Also, if robots from each team balance their robots on the coopertition bridge, located at the direct center of the field and belonging to neither red nor blue alliance, each team earns points, one point for attempted balancing, and 2 points if the bridge is successfully balanced. Coopertition points are earned from doing this, which helps to place teams if ties take place with regular points.
Our Robot: Vlad
Planning for the robot design began with analyzing this year’s challenge, Rebound Rumble. It was determined that the robot should include some sort of shooter (rather than a dumping system), a means to gather game pieces from the ground, and a system to transport the collected game pieces to the shooter.

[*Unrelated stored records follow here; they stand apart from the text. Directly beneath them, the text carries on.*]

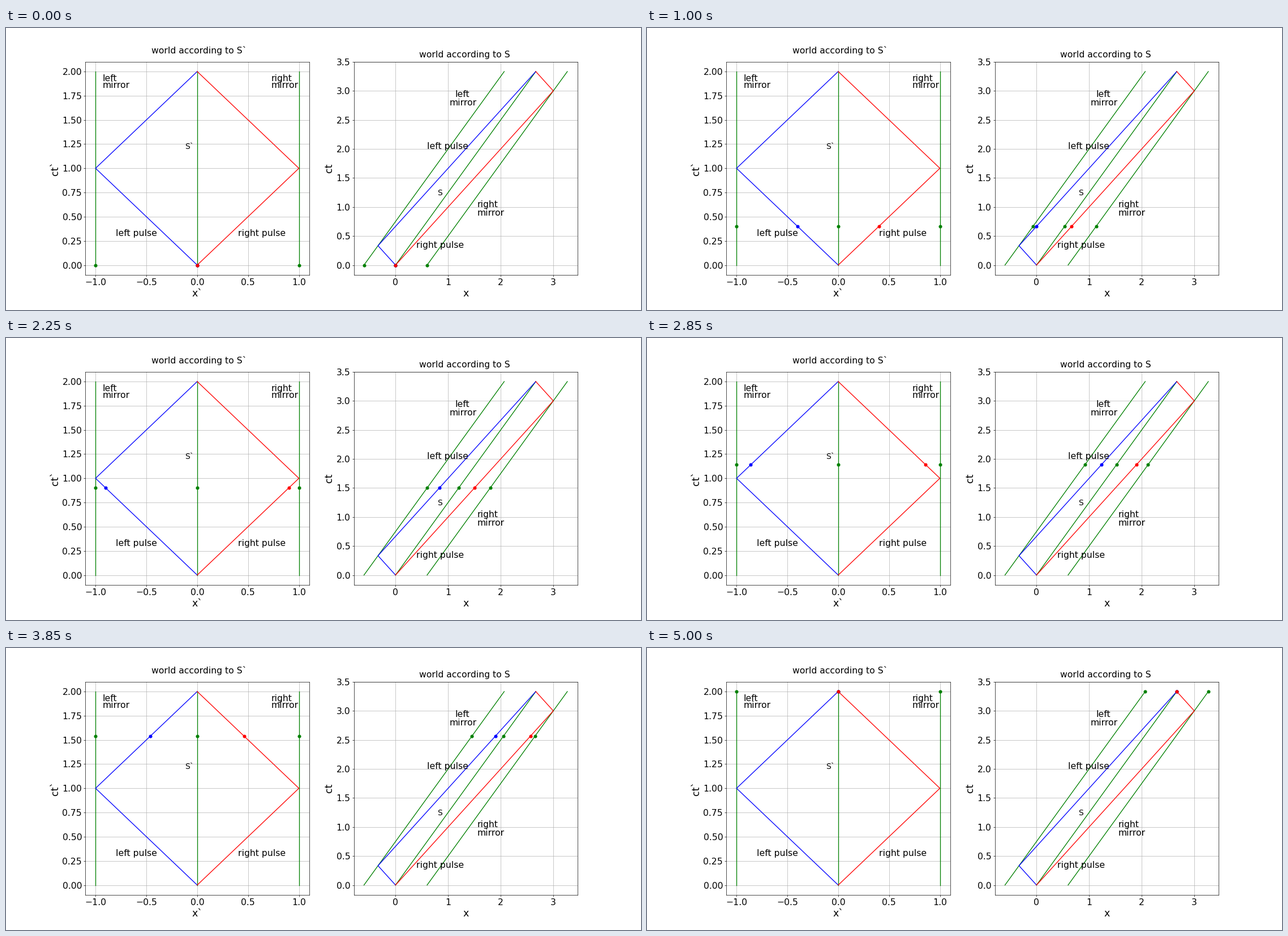
A matplotlib script for the animation above (5.05 s loop, 1122 px wide and 499 px high).

```python
import numpy as np
import matplotlib.pyplot as plt
from matplotlib.animation import FuncAnimation

W, H, DPI = 1122, 499, 62.5
FRAMES, INTERVAL = 101, 50
BETA = 0.8
GAMMA = 1 / np.sqrt(1 - BETA ** 2)
COLORS = ["green", "green", "green", "blue", "red"]

plt.rcParams.update({"font.family": "DejaVu Sans", "font.size": 18})


def to_lab(x, t):
    """Lorentz transform from the moving frame S` to S."""
    return GAMMA * (x + BETA * t), GAMMA * (t + BETA * x)


def path(*events):
    return np.array(events, float).T


# World lines in S`: left mirror, observer, right mirror, two light pulses
rest_paths = [path((x, 0), (x, 2)) for x in (-1, 0, 1)]
rest_paths += [path((0, 0), (x, 1), (0, 2)) for x in (-1, 1)]

# The same in S; the mirrors are length contracted and start at t = 0
t_end = 2 * GAMMA
lab_paths = [path((x / GAMMA, 0), (x / GAMMA + BETA * t_end, t_end))
             for x in (-1, 0, 1)]
lab_paths += [np.array(to_lab(x, t)) for x, t in rest_paths[3:]]


def draw_panel(ax, paths, labels, xlabel, ylabel):
    for (x, t), color in zip(paths, COLORS):
        ax.plot(x, t, color=color, lw=1.5)
    dots = [ax.plot([x[0]], [t[0]], "o", color=color, ms=6)[0]
            for (x, t), color in zip(paths, COLORS)]
    for x, y, text, size in labels:
        ax.text(x, y, text, fontsize=size)
    ax.set_xlabel(xlabel, fontsize=20)
    ax.set_ylabel(ylabel, fontsize=20)
    ax.grid(True)
    return dots


fig, (ax1, ax2) = plt.subplots(1, 2, figsize=(W / DPI, H / DPI), dpi=DPI)
fig.subplots_adjust(left=0.125, right=0.9, bottom=0.125, top=0.88, wspace=0.2)

rest_dots = draw_panel(ax1, rest_paths, [
    (-0.45, 2.185, "world according to S`", 18),
    (-0.93, 1.9, "left", 18),
    (-0.93, 1.83, "mirror", 18),
    (0.73, 1.9, "right", 18),
    (0.73, 1.83, "mirror", 18),
    (-0.8, 0.3, "left pulse", 18),
    (0.4, 0.3, "right pulse", 18),
    (-0.12, 1.2, "S`", 16),
], "x`", "ct`")
ax1.set(xlim=(-1.1, 1.1), ylim=(-0.1, 2.1))

lab_dots = draw_panel(ax2, lab_paths, [
    (0.45, 3.58, "world according to S", 18),
    (1.13, 2.9, "left", 18),
    (1.03, 2.75, "mirror", 18),
    (1.55, 1.0, "right", 18),
    (1.55, 0.85, "mirror", 18),
    (0.6, 2.0, "left pulse", 18),
    (0.4, 0.3, "right pulse", 18),
    (0.8, 1.2, "S", 16),
], "x", "ct")
margin = 0.05 * (2 / GAMMA + BETA * t_end)
ax2.set(xlim=(-1 / GAMMA - margin, 1 / GAMMA + BETA * t_end + margin),
        ylim=(-0.05 * t_end, 1.05 * t_end))


def move(dots, paths, now):
    for dot, (x, t) in zip(dots, paths):
        dot.set_data([np.interp(now, t, x)], [now])


def update(frame):
    s = frame / (FRAMES - 1)
    move(rest_dots, rest_paths, 2 * s)
    move(lab_dots, lab_paths, t_end * s)
    return rest_dots + lab_dots


anim = FuncAnimation(fig, update, frames=FRAMES, interval=INTERVAL,
                     repeat=True, repeat_delay=0, blit=False)
plt.show()
```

The decision to make a shooter rather than a ‘dumper’ was made before we began brainstorming shooter ideas. The team determined that with the opportunities for extensive defensive strategy in this game, it was better to build a robot capable of distance shooting. Much of the design discussion and testing was in regard to the shooter and ideas included: a pneumatic cannon, an air cannon, a rotating conveyor, a catapult, and several types of wheel shooters designs for which included one, two, three, and four wheels arrangements both vertically and horizontally. After a lot of testing and consideration, we came to the conclusion that a vertical, two or three wheel shooter would be the best design. It would allow for greater aiming ability, less moving parts, and a more reliable shooter in general.
The mechanism for collecting balls was designed as a series of rollers and conveyors leading the ball from the ground to the shooter. This structure, consisting of four rollers and polycord tubing, would be able to transport balls to the shooter using as few moving parts as possible. It could also accommodate a shooter with pitch and YAW mobility, allowing us to further explore the idea of vision assisted aim. To help guide the ball into this system, two designs were tested: the “funoodle”; a long rod with surgical tubing flails, and a spinning brush. After considerable prototyping, the brush was chosen because it had better grab and was a more efficient use of power.
Final Measurements: Weight: 127.3 lbs Length: 27 in Width: 37 in Height: 3.5 ft